START Extracted records
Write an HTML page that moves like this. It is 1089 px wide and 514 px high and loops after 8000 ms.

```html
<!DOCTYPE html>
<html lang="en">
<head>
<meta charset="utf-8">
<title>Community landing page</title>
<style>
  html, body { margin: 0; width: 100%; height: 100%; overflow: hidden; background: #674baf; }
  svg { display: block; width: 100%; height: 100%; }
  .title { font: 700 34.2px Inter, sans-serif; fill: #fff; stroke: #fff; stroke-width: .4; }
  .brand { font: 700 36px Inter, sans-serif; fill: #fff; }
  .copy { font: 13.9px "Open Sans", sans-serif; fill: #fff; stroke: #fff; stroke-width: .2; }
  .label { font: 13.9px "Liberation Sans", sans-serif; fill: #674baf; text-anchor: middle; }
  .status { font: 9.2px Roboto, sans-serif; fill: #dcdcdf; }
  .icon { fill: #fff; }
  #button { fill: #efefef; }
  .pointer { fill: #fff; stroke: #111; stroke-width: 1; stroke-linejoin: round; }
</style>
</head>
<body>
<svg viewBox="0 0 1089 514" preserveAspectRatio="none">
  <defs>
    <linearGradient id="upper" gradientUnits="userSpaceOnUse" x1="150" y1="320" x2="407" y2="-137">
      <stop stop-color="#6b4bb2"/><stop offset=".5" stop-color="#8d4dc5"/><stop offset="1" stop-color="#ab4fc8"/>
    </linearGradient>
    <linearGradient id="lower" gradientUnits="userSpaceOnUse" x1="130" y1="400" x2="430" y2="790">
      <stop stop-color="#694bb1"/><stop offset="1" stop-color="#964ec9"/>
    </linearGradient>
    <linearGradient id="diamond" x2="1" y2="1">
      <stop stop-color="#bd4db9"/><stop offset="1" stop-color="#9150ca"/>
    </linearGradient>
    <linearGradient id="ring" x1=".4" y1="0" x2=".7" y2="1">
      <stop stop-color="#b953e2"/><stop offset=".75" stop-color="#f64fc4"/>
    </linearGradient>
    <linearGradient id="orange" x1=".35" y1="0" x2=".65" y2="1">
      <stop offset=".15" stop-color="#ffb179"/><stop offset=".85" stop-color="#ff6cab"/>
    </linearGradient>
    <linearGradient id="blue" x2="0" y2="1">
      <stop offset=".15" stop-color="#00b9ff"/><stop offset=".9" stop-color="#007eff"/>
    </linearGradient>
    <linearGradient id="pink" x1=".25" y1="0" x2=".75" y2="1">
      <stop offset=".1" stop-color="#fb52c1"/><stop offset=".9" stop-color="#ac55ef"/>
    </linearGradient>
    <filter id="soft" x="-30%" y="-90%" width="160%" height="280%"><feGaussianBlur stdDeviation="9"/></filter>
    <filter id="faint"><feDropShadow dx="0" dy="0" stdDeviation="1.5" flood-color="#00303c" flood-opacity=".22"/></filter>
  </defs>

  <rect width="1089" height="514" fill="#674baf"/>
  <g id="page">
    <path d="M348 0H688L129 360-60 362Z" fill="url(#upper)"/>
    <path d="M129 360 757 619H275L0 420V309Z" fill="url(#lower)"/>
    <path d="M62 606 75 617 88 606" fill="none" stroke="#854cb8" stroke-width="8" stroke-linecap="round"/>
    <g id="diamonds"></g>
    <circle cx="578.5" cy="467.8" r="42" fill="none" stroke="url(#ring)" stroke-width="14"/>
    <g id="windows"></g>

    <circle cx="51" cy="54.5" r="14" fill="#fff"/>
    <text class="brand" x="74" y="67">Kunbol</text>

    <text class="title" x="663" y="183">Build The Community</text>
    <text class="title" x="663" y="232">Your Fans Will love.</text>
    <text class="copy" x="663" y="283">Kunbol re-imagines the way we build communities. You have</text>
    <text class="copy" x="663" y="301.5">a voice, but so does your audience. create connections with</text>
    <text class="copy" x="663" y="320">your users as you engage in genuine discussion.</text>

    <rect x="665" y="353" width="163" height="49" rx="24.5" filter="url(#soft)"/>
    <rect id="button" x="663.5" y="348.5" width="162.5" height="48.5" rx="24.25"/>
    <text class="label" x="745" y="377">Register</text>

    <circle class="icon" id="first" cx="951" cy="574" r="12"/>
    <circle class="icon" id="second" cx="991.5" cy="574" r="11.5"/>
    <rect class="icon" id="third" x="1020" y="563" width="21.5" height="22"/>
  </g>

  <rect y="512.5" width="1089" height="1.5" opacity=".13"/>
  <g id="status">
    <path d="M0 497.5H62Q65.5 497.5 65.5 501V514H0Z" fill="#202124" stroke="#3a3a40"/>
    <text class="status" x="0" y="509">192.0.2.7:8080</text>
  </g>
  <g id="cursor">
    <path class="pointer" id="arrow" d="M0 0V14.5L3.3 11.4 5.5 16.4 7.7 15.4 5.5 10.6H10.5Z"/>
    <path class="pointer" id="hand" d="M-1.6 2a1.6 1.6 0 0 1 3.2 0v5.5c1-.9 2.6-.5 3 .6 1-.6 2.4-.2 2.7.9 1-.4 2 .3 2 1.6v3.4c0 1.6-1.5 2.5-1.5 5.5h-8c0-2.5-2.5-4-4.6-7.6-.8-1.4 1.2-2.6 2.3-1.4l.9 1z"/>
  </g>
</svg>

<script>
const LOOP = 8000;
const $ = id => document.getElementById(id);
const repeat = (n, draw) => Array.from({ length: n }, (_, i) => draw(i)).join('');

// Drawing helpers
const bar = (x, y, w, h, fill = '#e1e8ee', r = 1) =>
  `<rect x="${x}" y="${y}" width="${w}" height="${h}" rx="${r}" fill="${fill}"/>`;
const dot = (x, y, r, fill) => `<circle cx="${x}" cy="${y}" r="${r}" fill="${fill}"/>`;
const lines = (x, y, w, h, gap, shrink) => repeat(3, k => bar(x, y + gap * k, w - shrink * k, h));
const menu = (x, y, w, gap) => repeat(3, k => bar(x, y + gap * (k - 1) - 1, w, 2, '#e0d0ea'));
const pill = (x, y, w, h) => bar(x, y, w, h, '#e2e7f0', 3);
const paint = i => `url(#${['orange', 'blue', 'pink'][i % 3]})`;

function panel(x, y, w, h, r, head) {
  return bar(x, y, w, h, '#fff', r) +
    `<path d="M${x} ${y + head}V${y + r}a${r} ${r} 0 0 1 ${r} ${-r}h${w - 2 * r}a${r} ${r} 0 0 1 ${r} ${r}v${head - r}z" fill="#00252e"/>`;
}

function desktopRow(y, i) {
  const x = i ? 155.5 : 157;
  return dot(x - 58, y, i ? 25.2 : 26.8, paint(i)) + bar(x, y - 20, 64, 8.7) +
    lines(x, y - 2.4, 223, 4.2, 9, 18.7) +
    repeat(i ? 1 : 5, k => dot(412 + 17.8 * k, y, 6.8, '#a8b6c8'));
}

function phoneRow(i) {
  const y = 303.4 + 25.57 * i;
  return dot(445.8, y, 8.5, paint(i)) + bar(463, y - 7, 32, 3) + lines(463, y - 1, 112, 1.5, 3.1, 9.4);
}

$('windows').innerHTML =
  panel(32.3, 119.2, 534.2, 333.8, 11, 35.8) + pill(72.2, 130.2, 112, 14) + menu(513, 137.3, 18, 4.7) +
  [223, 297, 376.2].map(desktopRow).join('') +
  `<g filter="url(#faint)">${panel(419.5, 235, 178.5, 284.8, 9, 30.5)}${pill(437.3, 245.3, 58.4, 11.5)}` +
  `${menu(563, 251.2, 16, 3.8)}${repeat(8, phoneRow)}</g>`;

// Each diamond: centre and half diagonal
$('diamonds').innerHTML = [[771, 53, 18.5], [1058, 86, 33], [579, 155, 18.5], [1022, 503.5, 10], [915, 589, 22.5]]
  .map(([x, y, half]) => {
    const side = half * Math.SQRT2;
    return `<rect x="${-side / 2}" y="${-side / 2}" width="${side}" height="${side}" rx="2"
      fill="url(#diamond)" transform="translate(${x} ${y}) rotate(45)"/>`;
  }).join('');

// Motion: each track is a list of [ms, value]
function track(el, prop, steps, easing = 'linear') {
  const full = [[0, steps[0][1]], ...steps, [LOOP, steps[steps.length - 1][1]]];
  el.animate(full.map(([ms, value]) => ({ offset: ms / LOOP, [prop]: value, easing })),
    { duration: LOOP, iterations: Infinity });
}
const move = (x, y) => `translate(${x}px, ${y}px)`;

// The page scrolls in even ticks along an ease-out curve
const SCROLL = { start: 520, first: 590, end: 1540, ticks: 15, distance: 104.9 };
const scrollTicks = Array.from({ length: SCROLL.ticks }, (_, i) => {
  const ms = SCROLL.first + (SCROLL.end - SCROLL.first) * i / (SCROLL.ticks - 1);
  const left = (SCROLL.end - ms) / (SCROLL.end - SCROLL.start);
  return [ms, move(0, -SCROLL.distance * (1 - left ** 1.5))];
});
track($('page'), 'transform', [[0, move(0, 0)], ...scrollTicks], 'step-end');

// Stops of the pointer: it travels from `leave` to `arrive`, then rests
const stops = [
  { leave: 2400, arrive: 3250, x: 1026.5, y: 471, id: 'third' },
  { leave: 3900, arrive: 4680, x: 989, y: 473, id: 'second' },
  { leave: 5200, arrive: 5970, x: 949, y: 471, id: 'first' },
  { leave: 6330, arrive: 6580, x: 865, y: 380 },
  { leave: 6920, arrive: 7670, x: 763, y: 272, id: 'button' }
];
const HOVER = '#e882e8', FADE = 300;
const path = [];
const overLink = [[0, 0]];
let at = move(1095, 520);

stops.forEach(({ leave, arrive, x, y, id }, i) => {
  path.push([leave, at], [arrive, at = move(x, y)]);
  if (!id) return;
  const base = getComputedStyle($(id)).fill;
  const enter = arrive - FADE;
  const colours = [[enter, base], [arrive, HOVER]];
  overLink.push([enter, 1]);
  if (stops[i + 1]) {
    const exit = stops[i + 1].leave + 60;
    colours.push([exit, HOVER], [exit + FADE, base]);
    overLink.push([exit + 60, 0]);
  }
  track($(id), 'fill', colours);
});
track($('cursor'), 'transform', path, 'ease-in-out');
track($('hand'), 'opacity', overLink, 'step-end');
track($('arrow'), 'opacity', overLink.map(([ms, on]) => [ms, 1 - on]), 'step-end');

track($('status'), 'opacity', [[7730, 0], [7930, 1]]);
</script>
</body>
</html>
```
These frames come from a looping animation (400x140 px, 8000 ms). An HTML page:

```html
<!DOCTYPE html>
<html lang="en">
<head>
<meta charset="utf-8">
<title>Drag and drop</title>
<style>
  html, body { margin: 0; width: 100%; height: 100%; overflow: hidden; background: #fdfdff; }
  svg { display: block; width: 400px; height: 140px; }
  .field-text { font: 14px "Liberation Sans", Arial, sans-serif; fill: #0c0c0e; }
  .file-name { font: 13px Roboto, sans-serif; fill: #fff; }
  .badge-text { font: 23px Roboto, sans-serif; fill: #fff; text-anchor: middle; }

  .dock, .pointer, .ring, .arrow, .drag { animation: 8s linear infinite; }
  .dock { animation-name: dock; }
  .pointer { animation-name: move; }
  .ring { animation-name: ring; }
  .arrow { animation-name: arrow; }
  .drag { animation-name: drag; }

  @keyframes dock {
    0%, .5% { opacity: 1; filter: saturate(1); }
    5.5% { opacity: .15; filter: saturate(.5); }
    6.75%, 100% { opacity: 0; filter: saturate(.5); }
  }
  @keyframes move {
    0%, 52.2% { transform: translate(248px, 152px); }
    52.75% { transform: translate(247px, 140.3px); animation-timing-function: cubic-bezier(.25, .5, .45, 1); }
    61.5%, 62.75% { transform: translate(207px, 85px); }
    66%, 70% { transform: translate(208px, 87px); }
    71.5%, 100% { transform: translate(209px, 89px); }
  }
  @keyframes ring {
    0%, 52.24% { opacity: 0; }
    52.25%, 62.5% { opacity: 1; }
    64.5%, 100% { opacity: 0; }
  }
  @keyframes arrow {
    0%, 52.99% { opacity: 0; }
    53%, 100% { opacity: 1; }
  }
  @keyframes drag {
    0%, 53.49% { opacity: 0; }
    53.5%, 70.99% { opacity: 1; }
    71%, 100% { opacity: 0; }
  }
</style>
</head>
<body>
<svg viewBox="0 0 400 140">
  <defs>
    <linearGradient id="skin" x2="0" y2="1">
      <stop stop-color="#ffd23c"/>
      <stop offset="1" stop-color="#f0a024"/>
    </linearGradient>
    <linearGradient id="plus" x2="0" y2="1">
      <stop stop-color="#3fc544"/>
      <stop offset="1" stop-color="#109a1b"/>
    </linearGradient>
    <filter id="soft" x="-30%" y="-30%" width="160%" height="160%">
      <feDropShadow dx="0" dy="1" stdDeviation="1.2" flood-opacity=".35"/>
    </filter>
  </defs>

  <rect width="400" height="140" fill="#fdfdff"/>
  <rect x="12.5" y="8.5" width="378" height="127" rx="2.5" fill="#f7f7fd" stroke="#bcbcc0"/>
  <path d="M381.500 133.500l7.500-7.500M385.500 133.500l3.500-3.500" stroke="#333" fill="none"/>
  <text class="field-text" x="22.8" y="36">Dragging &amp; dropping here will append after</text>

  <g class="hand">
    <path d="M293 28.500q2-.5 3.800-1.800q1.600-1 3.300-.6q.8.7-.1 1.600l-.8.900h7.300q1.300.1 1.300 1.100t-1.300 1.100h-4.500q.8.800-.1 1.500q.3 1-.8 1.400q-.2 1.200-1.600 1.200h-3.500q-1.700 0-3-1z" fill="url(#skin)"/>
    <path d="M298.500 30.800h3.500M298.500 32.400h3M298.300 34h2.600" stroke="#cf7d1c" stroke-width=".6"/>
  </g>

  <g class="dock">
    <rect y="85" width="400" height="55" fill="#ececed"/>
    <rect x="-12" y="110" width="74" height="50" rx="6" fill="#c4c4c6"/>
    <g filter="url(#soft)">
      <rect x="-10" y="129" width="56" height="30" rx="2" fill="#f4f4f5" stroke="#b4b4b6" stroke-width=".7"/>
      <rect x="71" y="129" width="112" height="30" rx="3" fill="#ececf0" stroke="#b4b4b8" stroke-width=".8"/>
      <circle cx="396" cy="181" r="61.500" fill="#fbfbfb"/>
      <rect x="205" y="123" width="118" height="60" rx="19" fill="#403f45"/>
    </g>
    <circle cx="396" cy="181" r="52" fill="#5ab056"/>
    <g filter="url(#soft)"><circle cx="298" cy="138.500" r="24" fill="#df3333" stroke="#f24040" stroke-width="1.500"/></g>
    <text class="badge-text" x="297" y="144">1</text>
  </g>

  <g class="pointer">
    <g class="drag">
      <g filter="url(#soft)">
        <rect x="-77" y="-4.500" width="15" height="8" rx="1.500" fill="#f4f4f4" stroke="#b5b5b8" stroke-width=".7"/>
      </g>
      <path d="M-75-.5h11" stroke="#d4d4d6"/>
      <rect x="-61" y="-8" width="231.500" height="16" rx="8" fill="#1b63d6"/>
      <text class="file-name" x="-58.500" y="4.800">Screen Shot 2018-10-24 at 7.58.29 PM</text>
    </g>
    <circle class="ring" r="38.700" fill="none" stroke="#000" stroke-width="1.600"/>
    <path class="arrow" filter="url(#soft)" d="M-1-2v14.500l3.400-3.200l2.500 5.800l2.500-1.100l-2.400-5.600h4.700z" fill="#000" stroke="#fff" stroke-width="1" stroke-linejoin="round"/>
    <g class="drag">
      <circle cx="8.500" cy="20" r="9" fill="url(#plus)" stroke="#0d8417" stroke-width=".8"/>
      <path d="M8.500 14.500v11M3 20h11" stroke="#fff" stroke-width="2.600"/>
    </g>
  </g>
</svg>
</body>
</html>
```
END Extracted records
How to complete this task
Working through the records, find each line containing the word "function" and copy it.

Problem solution
function panel(x, y, w, h, r, head) {
function desktopRow(y, i) {
function phoneRow(i) {
function track(el, prop, steps, easing = 'linear') {
    52.75% { transform: translate(247px, 140.3px); animation-timing-function: cubic-bezier(.25, .5, .45, 1); }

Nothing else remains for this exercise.